Chicago: R&B superstar R. Kelly posted bail Monday and was set for imminent release from jail after pleading not guilty to 10 counts of aggravated criminal sex abuse against four victims, three of them minors.
The 52-year-old was to be released from custody after spending three nights in jail, during which time his associates and family members gathered the $100,000 necessary to bail him out.
“He’ll be out within an hour,” Cook County Sheriff’s spokeswoman Sophia Ansari told AFP.
Hours earlier, Kelly stood in a Chicago courtroom wearing an orange jumpsuit as his lawyer entered a non-guilty plea, three days after the musician turned himself in.
The star’s bail had been set at $1 million, of which he was required to pay 10 per cent.
His lawyer Steve Greenberg called his client’s finances “a mess” — while maintaining the chart-topper’s innocence.
“Mr Kelly’s done absolutely nothing wrong,” he told journalists.
Michael Avenatti — the high-profile lawyer representing at least two of the alleged victims — said his team had turned over a second, 55-minute-long tape to prosecutors that depicts the artist “engaged in illegal sexual assault of a 14-year-old girl.”
“The conduct in the tape can be described as nothing short of outrageous and illegal,” the lawyer told reporters.
Avenatti earlier this month gave Chicago prosecutors approximately 40 minutes of previously unreleased footage of Kelly allegedly having sex with a young teenager.

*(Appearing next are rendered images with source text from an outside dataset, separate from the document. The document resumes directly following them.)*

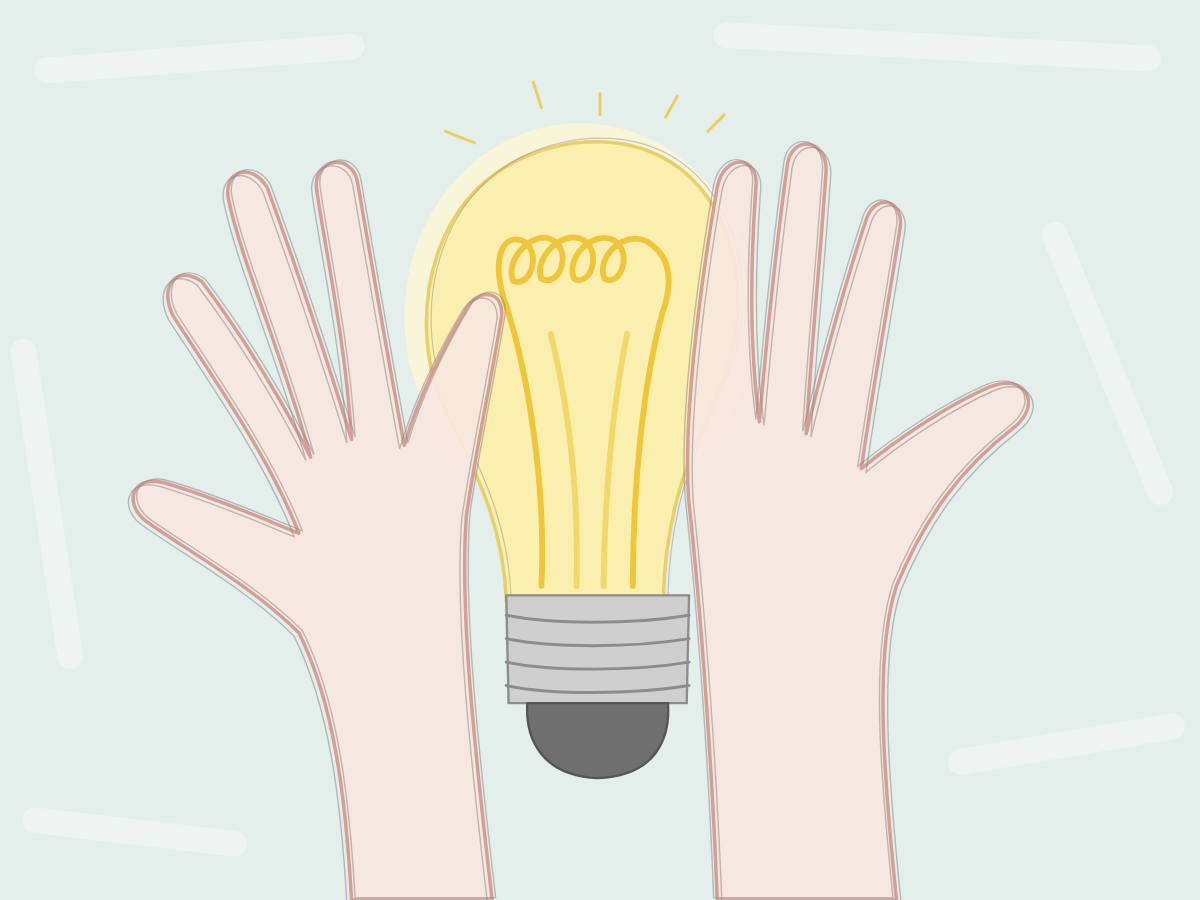
<!DOCTYPE html>
<html lang="en">
<head>
<meta charset="utf-8">
<title>Bright Idea</title>
<link rel="stylesheet" href="https://fonts.googleapis.com/css2?family=Patrick+Hand&display=swap">
<style>
  :root {
    --paper: #e4efec;
    --paper-light: #f1f7f5;
    --skin: #f8e8e0;
    --skin-shade: #f1d9cf;
    --skin-line: #d49a8f;
    --pencil: #8a8a8a;
    --glow: #fbefb0;
    --glow-soft: #fdf6d4;
    --filament: #efc63a;
    --bulb-line: #e8cf6a;
    --metal: #cfcfcf;
    --metal-line: #8c8c8c;
    --cap: #6f6f6f;
  }
  html, body {
    margin: 0;
    padding: 0;
    overflow: hidden;
    background: var(--paper);
    font-family: "Patrick Hand", cursive;
  }
  .canvas {
    width: 1200px;
    height: 900px;
    display: block;
  }
  .paper { fill: var(--paper); }
  .paper-streak { stroke: var(--paper-light); stroke-width: 22; stroke-linecap: round; fill: none; opacity: .7; }
  .hand { fill: var(--skin); stroke: var(--skin-line); stroke-width: 3; stroke-linejoin: round; opacity: .93; }
  .hand-sketch { fill: none; stroke: var(--pencil); stroke-width: 1.2; opacity: .55; }
  .globe { fill: var(--glow); stroke: var(--bulb-line); stroke-width: 3; }
  .globe-halo { fill: var(--glow-soft); opacity: .8; }
  .globe-sketch { fill: none; stroke: var(--pencil); stroke-width: 1; opacity: .45; }
  .filament { fill: none; stroke: var(--filament); stroke-width: 5; stroke-linecap: round; stroke-linejoin: round; }
  .ray { stroke: var(--filament); stroke-width: 2.5; stroke-linecap: round; opacity: .8; }
  .screw-base { fill: var(--metal); stroke: var(--metal-line); stroke-width: 2; }
  .screw-groove { fill: none; stroke: var(--metal-line); stroke-width: 2.5; stroke-linecap: round; }
  .screw-cap { fill: var(--cap); stroke: #555; stroke-width: 2; }
</style>
</head>
<body>
<svg class="canvas" viewBox="0 0 1024 768" role="img" aria-label="Two raised hands around a glowing light bulb">
  <defs>
    <path id="left-hand" d="M300 768 C295 680 285 600 255 540 C215 500 160 470 125 445 C105 430 112 405 140 412 C185 425 230 445 255 455 C230 390 180 320 148 270 C135 245 150 225 172 240 C210 290 245 350 265 390 C240 300 205 220 195 170 C190 145 215 138 228 160 C250 220 280 310 300 375 C295 290 275 200 270 160 C268 135 300 130 305 155 C318 230 330 300 345 380 C360 330 385 285 400 260 C412 245 430 250 428 270 C420 320 405 390 398 440 C392 520 405 640 420 768 Z"/>
    <path id="right-hand" d="M612 768 C608 660 598 520 588 430 C582 360 598 240 612 160 C618 130 648 132 645 160 C640 230 640 300 648 360 C655 280 665 190 672 140 C676 115 705 118 705 145 C700 220 692 300 688 370 C705 300 725 230 740 185 C748 165 772 170 768 195 C758 260 745 330 735 400 C765 375 810 345 845 330 C875 318 890 345 865 365 C820 400 790 440 765 500 C745 560 755 670 765 768 Z"/>
    <path id="globe-outline" d="M432 512 C430 445 402 395 378 345 C345 272 365 140 490 122 C612 108 652 232 618 322 C598 372 568 420 566 512 Z"/>
    <path id="groove" d="M432 0 C470 8 540 8 588 0"/>
  </defs>

  <g class="background">
    <rect class="paper" width="1024" height="768"/>
    <path class="paper-streak" d="M40 60 L300 40 M620 30 L980 50 M30 700 L200 720 M820 650 L1000 620 M900 200 L990 420 M20 300 L60 560"/>
  </g>

  <g class="light-bulb">
    <ellipse class="globe-halo" cx="495" cy="270" rx="150" ry="165"/>
    <g class="glow-rays">
      <line class="ray" x1="380" y1="112" x2="405" y2="122"/>
      <line class="ray" x1="455" y1="70" x2="462" y2="92"/>
      <line class="ray" x1="512" y1="80" x2="512" y2="98"/>
      <line class="ray" x1="578" y1="82" x2="568" y2="100"/>
      <line class="ray" x1="618" y1="98" x2="604" y2="112"/>
    </g>
    <use href="#globe-outline" class="globe"/>
    <use href="#globe-outline" class="globe-sketch" transform="translate(4 -3)"/>
    <path class="filament" d="M462 500 C466 420 452 320 430 255 C420 222 428 200 445 205 C462 212 455 245 438 240 C430 222 455 195 472 205 C488 215 478 245 462 238 C455 220 480 195 498 205 C514 215 504 245 490 238 C482 220 506 196 524 205 C540 215 530 245 516 238 C508 220 532 196 552 206 C572 218 575 240 565 268 C548 330 540 420 540 500"/>
    <path class="filament" d="M492 500 C494 420 486 350 470 285 M515 500 C516 430 522 350 535 285" opacity=".6"/>
    <g class="screw-base">
      <path class="screw-base" d="M432 508 L588 508 L586 600 L434 600 Z"/>
      <use href="#groove" class="screw-groove" transform="translate(0 525)"/>
      <use href="#groove" class="screw-groove" transform="translate(0 545)"/>
      <use href="#groove" class="screw-groove" transform="translate(0 565)"/>
      <use href="#groove" class="screw-groove" transform="translate(0 585)"/>
      <path class="screw-cap" d="M450 600 L570 600 C572 630 560 662 510 664 C462 662 448 630 450 600 Z"/>
    </g>
  </g>

  <g class="hands">
    <use href="#left-hand" class="hand"/>
    <use href="#left-hand" class="hand-sketch" transform="translate(-4 3)"/>
    <use href="#left-hand" class="hand-sketch" transform="translate(3 -2)"/>
    <use href="#right-hand" class="hand"/>
    <use href="#right-hand" class="hand-sketch" transform="translate(4 3)"/>
    <use href="#right-hand" class="hand-sketch" transform="translate(-3 -2)"/>
  </g>
</svg>
</body>
</html>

He said his team was in the process of obtaining a third tape of a similar nature, and that additional witnesses had come forward over the weekend.
“This reign of abuse and assault by Mr Kelly is about to come to an abrupt and permanent end,” Avenatti said.
Kelly — best known for hits such as “I Believe I Can Fly” — is next due in court on March 22.
Kelly surrendered to Chicago police Friday, after a documentary series refocused attention on decades of accusations against him, including possession of child pornography, sex with minors, operating a sex cult and sexual battery.
After a dramatic trial, Kelly was acquitted in 2008 of child pornography charges, also in Chicago. The new 10-count indictment included three people who were minors aged between 13 and 16 when the alleged abuse occurred.
Kim Foxx — the state’s attorney for Cook County, which includes Chicago — told journalists the alleged crimes occurred between 1998 and 2010. The charges carry three to seven years of prison time each.
Kelly’s lawyer said the charges were based on old and false accusations, adding that “all of the women are lying.”
Lizzette Martinez — who detailed allegations against Kelly in the docu-series and is now a client of prominent women’s rights lawyer Gloria Allred — lashed out against Greenberg’s comments, calling them “irresponsible.”
“I’m a mother and I have a daughter,” said the 41-year-old who says Kelly abused her between 1995 and 1999.
“I felt like I had to be transparent and vocal about what happened to me, to save others,” Martinez said when asked by journalists in Los Angeles why she came forward.
“I was hurt when I was young,” she said.
The artist infamously is known for marrying his protege Aaliyah in 1994, when the late R&B star was 15.
Kelly, then 27, had produced the teenage singer’s debut album titled “Age Ain’t Nothing But a Number.” Their marriage was later annulled, and Aaliyah died in a plane crash in 2001.
Despite the slew of disturbing claims against him, the award-winning musician has continued to perform for years and maintained a solid fan base.
Last month’s release of the explosive “Surviving R. Kelly” series once again brought accusations against him to the fore, however, while a #MuteRKelly movement aimed at preventing his music from airing has gained steam.
Lisa VanAllen, who spoke out against Kelly in the 2008 criminal trial and again in this year’s documentary, wrote in The New York Times she had feared no vindication would come for “a young, struggling, black girl victim like me.”
“It’s been a long time coming, but here we are,” she wrote. “More than 10 years after I nervously faced Rob in court, I know one thing: This will not end the way it did before. It cannot.”